### Recorded data

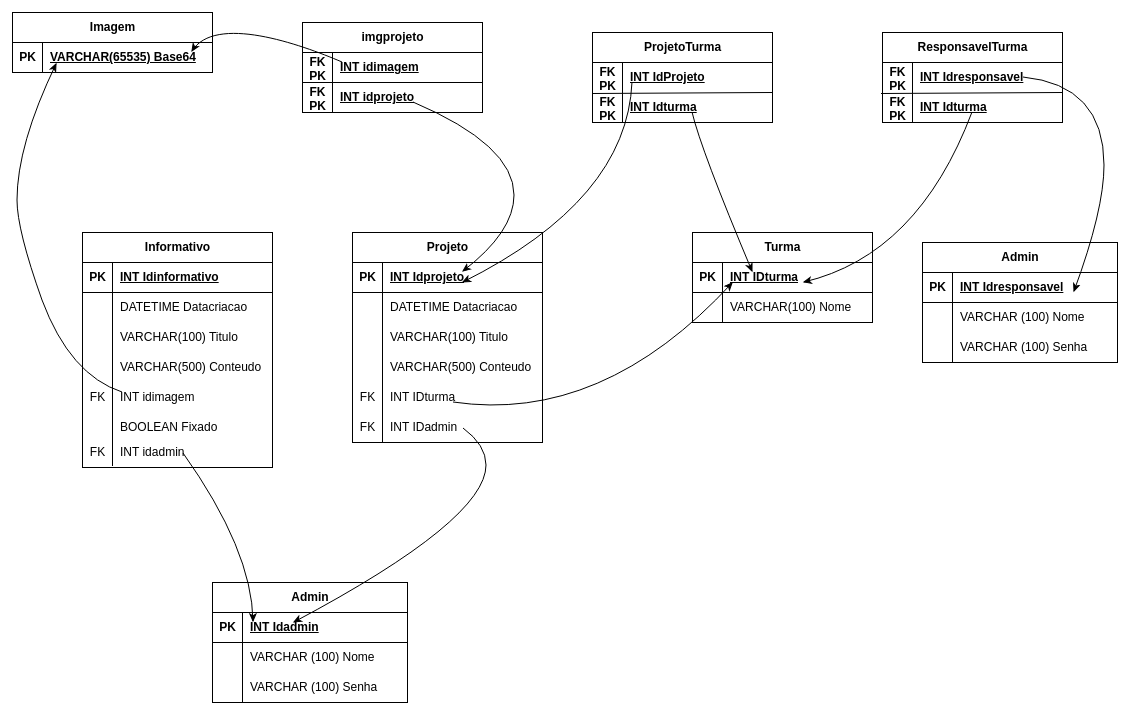
<!DOCTYPE html>
<html lang="pt">
<head>
<meta charset="utf-8">
<title>Diagrama de tabelas</title>
<style>
:root { --ink: #000; --paper: #fff; }
* { box-sizing: border-box; margin: 0; }
body { width: 1130px; height: 716px; overflow: hidden; background: var(--paper); }
.diagram {
  position: relative; width: 1130px; height: 716px; overflow: hidden;
  color: var(--ink); font: 12px/14px "Liberation Sans", Arial, sans-serif;
}
.entity { position: absolute; border: 1px solid var(--ink); background: var(--paper); }
.entity h2 { height: 29px; padding-top: 7px; font: inherit; font-weight: bold; text-align: center; }
.row { display: grid; grid-template-columns: 29px 1fr; height: 30px; white-space: nowrap; }
.row span { padding-top: 8px; }
.key { text-align: center; }
.field { border-left: 1px solid var(--ink); padding-left: 7px; }
.rule span { border-top: 1px solid var(--ink); padding-top: 7px; }
.primary { font-weight: bold; }
.primary .field { text-decoration: underline; }
.row .pair { padding-top: 3px; }
.rule .pair { padding-top: 2px; }
.row.short { height: 24px; }
.row.short span { padding-top: 3px; }

.imagem { left: 12px; top: 12px; width: 201px; height: 61px; }
.imgprojeto { left: 302px; top: 22px; width: 181px; height: 91px; }
.projeto-turma { left: 592px; top: 32px; width: 181px; height: 91px; }
.responsavel-turma { left: 882px; top: 32px; width: 181px; height: 91px; }
.informativo { left: 82px; top: 232px; width: 191px; height: 236px; }
.projeto { left: 352px; top: 232px; width: 191px; height: 211px; }
.turma { left: 692px; top: 232px; width: 181px; height: 91px; }
.admin-responsavel { left: 922px; top: 242px; width: 196px; height: 121px; }
.admin { left: 212px; top: 582px; width: 196px; height: 121px; }

.links { position: absolute; left: 0; top: 0; fill: none; stroke: var(--ink); stroke-width: 1; }
.relations { marker-end: none; }
.relations path { marker-end: url(#arrow); }
.arrowhead { fill: var(--ink); }
</style>
</head>
<body>
<main class="diagram">
  <section class="entity imagem">
    <h2>Imagem</h2>
    <div class="row rule primary"><span class="key">PK</span><span class="field">VARCHAR(65535) Base64</span></div>
  </section>

  <section class="entity imgprojeto">
    <h2>imgprojeto</h2>
    <div class="row rule primary"><span class="key pair">FK<br>PK</span><span class="field">INT idimagem</span></div>
    <div class="row rule primary"><span class="key pair">FK<br>PK</span><span class="field">INT idprojeto</span></div>
  </section>

  <section class="entity projeto-turma">
    <h2>ProjetoTurma</h2>
    <div class="row rule primary"><span class="key pair">FK<br>PK</span><span class="field">INT IdProjeto</span></div>
    <div class="row primary"><span class="key pair">FK<br>PK</span><span class="field">INT Idturma</span></div>
  </section>

  <section class="entity responsavel-turma">
    <h2>ResponsavelTurma</h2>
    <div class="row rule primary"><span class="key pair">FK<br>PK</span><span class="field">INT Idresponsavel</span></div>
    <div class="row primary"><span class="key pair">FK<br>PK</span><span class="field">INT Idturma</span></div>
  </section>

  <section class="entity informativo">
    <h2>Informativo</h2>
    <div class="row rule primary"><span class="key">PK</span><span class="field">INT Idinformativo</span></div>
    <div class="row rule"><span class="key"></span><span class="field">DATETIME Datacriacao</span></div>
    <div class="row"><span class="key"></span><span class="field">VARCHAR(100) Titulo</span></div>
    <div class="row"><span class="key"></span><span class="field">VARCHAR(500) Conteudo</span></div>
    <div class="row"><span class="key">FK</span><span class="field">INT idimagem</span></div>
    <div class="row"><span class="key"></span><span class="field">BOOLEAN Fixado</span></div>
    <div class="row short"><span class="key">FK</span><span class="field">INT idadmin</span></div>
  </section>

  <section class="entity projeto">
    <h2>Projeto</h2>
    <div class="row rule primary"><span class="key">PK</span><span class="field">INT Idprojeto</span></div>
    <div class="row rule"><span class="key"></span><span class="field">DATETIME Datacriacao</span></div>
    <div class="row"><span class="key"></span><span class="field">VARCHAR(100) Titulo</span></div>
    <div class="row"><span class="key"></span><span class="field">VARCHAR(500) Conteudo</span></div>
    <div class="row"><span class="key">FK</span><span class="field">INT IDturma</span></div>
    <div class="row"><span class="key">FK</span><span class="field">INT IDadmin</span></div>
  </section>

  <section class="entity turma">
    <h2>Turma</h2>
    <div class="row rule primary"><span class="key">PK</span><span class="field">INT IDturma</span></div>
    <div class="row rule"><span class="key"></span><span class="field">VARCHAR(100) Nome</span></div>
  </section>

  <section class="entity admin-responsavel">
    <h2>Admin</h2>
    <div class="row rule primary"><span class="key">PK</span><span class="field">INT Idresponsavel</span></div>
    <div class="row rule"><span class="key"></span><span class="field">VARCHAR (100) Nome</span></div>
    <div class="row"><span class="key"></span><span class="field">VARCHAR (100) Senha</span></div>
  </section>

  <section class="entity admin">
    <h2>Admin</h2>
    <div class="row rule primary"><span class="key">PK</span><span class="field">INT Idadmin</span></div>
    <div class="row rule"><span class="key"></span><span class="field">VARCHAR (100) Nome</span></div>
    <div class="row"><span class="key"></span><span class="field">VARCHAR (100) Senha</span></div>
  </section>

  <svg class="links" width="1130" height="716" viewBox="0 0 1130 716" aria-hidden="true">
    <defs>
      <marker id="arrow" markerUnits="userSpaceOnUse" markerWidth="10" markerHeight="10" refX="8" refY="5" orient="auto">
        <path class="arrowhead" d="M1 2 L8 5 L1 8 L3 5 Z"/>
      </marker>
    </defs>
    <g class="dividers">
      <line x1="592" y1="93.5" x2="773" y2="92.5"/>
      <line x1="881" y1="93.5" x2="1063" y2="92.5"/>
    </g>
    <g class="relations">
      <path d="M342 62 C300 44 215 14 192 51"/>
      <path d="M413 102 Q514 145 514 195 Q514 232 463 271"/>
      <path d="M632 82 Q627 200 463 282"/>
      <path d="M692 112 Q701 150 752 271"/>
      <path d="M972 112 Q918 255 804 282"/>
      <path d="M1023 77 Q1104 85 1104 165 Q1104 210 1074 291"/>
      <path d="M122 392 Q70 375 42 300 Q17 230 17 200 Q17 145 56 64"/>
      <path d="M183 453 Q252 550 253 621"/>
      <path d="M463 428 Q486 445 486 465 Q486 520 294 622"/>
      <path d="M453 402 Q602 424 732 283"/>
    </g>
  </svg>
</main>
</body>
</html>
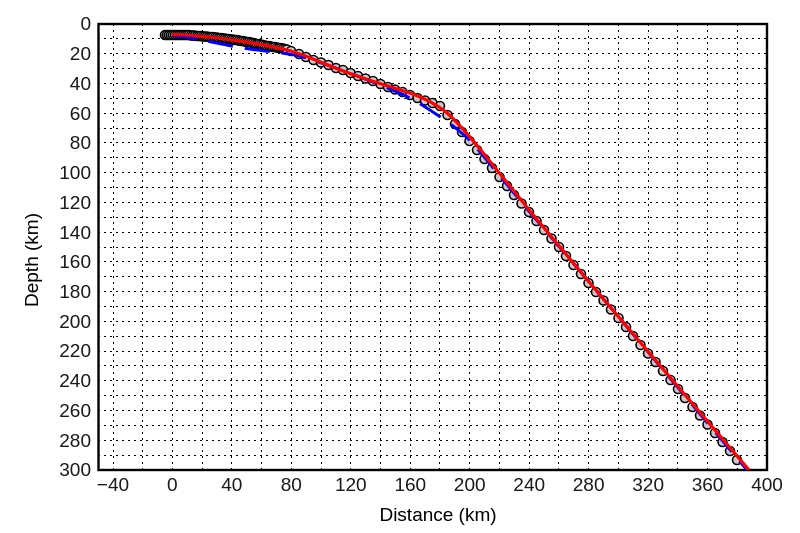
<!DOCTYPE html>
<html lang="en">
<head>
<meta charset="utf-8">
<title>Depth against distance</title>
<style>
:root { --paper: #fff; --ink: #000; --label: #1a1a1a; --marker: #c8c8c8; --fit: #f00; --reference: #00f; }
* { box-sizing: border-box; }
body { margin: 0; }
.chart { position: relative; width: 800px; height: 533px; overflow: hidden; background: var(--paper); color: var(--label); font: 19px/1 "Liberation Sans", Arial, sans-serif; }
.plot { position: absolute; inset: 0; width: 800px; height: 533px; }
.depth-ticks, .distance-ticks { position: absolute; display: grid; }
.depth-ticks { left: 40px; top: 9.1px; width: 51px; height: 475.7px; grid-template-rows: repeat(16, 1fr); align-items: center; justify-items: end; }
.distance-ticks { left: 83.2px; top: 475px; width: 713.6px; grid-template-columns: repeat(12, 1fr); justify-items: center; }
.axis-title { position: absolute; margin: 0; color: var(--ink); white-space: nowrap; transform: translate(-50%, -50%); }
.distance-title { left: 438px; top: 514px; }
.depth-title { left: 31px; top: 260px; transform: translate(-50%, -50%) rotate(-90deg); }
.grid-lines { fill: none; stroke: var(--ink); stroke-width: 1; stroke-dasharray: 2 4; }
.frame { fill: none; stroke: var(--ink); stroke-width: 2.4; }
.samples { fill: none; stroke: none; }
.sample { fill: var(--marker); stroke: var(--ink); stroke-width: 1.6; }
.reference { fill: none; stroke: var(--reference); stroke-width: 3; stroke-dasharray: 25 12; }
.fit { fill: none; stroke: var(--fit); stroke-width: 3.2; stroke-linejoin: round; }
</style>
</head>
<body>
<main class="chart">
  <svg class="plot" viewBox="0 0 800 533" role="img" aria-label="Depth in km against distance in km: sample points, a red fitted curve and a blue dashed reference curve">
    <defs>
      <clipPath id="plot-area"><rect x="98" y="24" width="669" height="446"/></clipPath>
      <marker id="sample" markerUnits="userSpaceOnUse" markerWidth="14" markerHeight="14" refX="7" refY="7">
        <circle class="sample" cx="7" cy="7" r="4.5"/>
      </marker>
    </defs>
    <path class="grid-lines" d="M98 38.5H767M98 53.5H767M98 68.5H767M98 83.5H767M98 98.5H767M98 113.5H767M98 128.5H767M98 142.5H767M98 157.5H767M98 172.5H767M98 187.5H767M98 202.5H767M98 217.5H767M98 232.5H767M98 247.5H767M98 261.5H767M98 276.5H767M98 291.5H767M98 306.5H767M98 321.5H767M98 336.5H767M98 351.5H767M98 365.5H767M98 380.5H767M98 395.5H767M98 410.5H767M98 425.5H767M98 440.5H767M98 455.5H767"/>
    <path class="grid-lines" d="M113.5 470V24M142.5 470V24M172.5 470V24M202.5 470V24M231.5 470V24M261.5 470V24M291.5 470V24M321.5 470V24M350.5 470V24M380.5 470V24M410.5 470V24M439.5 470V24M469.5 470V24M499.5 470V24M529.5 470V24M558.5 470V24M588.5 470V24M618.5 470V24M648.5 470V24M677.5 470V24M707.5 470V24M737.5 470V24"/>
    <rect class="frame" x="98.5" y="24" width="668.5" height="446"/>
    <g clip-path="url(#plot-area)">
      <polyline class="samples" marker-start="url(#sample)" marker-mid="url(#sample)" marker-end="url(#sample)" points="165,35 167,35 169,35 171,35 173,35 175,35 177,35 179,35 181,35 183,35 185,35 187,35 189,35 191,35.5 193,35.5 195,35.5 197,36 199,36 201,36 203,36.5 205,36.5 207,36.5 209,37 211,37 213,37 215,37.5 217,37.5 219,38 221,38 223,38.5 225,38.5 227,39 229,39 231,39.5 233,39.5 235,40 237,40 239,40.5 241,41 243,41 245,41.5 247,42 249,42 251,42.5 253,43 255,43.5 257,44 259,44 261,44.5 263,45 265,45.5 267,46 269,46 271,46.5 273,47 275,47 277,47.5 279,48 281,48 283,48.5 285,49 287,49.5 291,51 299,54 306,57 313.5,60 321,62.5 328.5,65 336,68 343,70 350.5,73 358,76 365.5,78.5 373,81 380.5,84 388,87 395,89.5 402.5,92 410,95 417.5,98 425,100.5 432.5,103 440,106 447.5,115 455,124 462,132 469.5,141 477,150 484.5,159 492,168 499.5,177 507,186 514,195 521.5,203.5 529,212 536.5,221 544,230 551.5,238.5 559,247 566,256 573.5,265 581,274 588.5,283 596,292 603.5,300.5 611,309.5 618.5,318 626,327 633,336 640.5,345 648,353.5 655.5,362 663,371 670.5,380 678,389 685,398 692.5,407 700,415.5 707.5,424.5 715,433 722.5,442 730,451 737,460"/>
      <path class="reference" d="M172 35C198 38 222 45 250 49C276 53 292 53 310 59L350 73L395 91C416 100 427 108 445 120C460 131 468 138 476 147L528 210L590 283L680 390L747 470"/>
      <path class="fit" d="M172 34.5C192 35 212 37 232 40C254 43 276 47 291 51C308 56 328 66 350 73.5C370 81 392 87 410 93C424 98 436 104 446 112C462 126 476 144 488 159L530 211L600 295L680 389L749 470"/>
    </g>
  </svg>
  <div class="depth-ticks">
    <span>0</span><span>20</span><span>40</span><span>60</span><span>80</span><span>100</span><span>120</span><span>140</span><span>160</span><span>180</span><span>200</span><span>220</span><span>240</span><span>260</span><span>280</span><span>300</span>
  </div>
  <div class="distance-ticks">
    <span>−40</span><span>0</span><span>40</span><span>80</span><span>120</span><span>160</span><span>200</span><span>240</span><span>280</span><span>320</span><span>360</span><span>400</span>
  </div>
  <p class="axis-title depth-title">Depth (km)</p>
  <p class="axis-title distance-title">Distance (km)</p>
</main>
</body>
</html>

######

In the entries above, find every line with the word "align" and list it.

▶ Task response:
.entity h2 { height: 29px; padding-top: 7px; font: inherit; font-weight: bold; text-align: center; }
.key { text-align: center; }
.depth-ticks { left: 40px; top: 9.1px; width: 51px; height: 475.7px; grid-template-rows: repeat(16, 1fr); align-items: center; justify-items: end; }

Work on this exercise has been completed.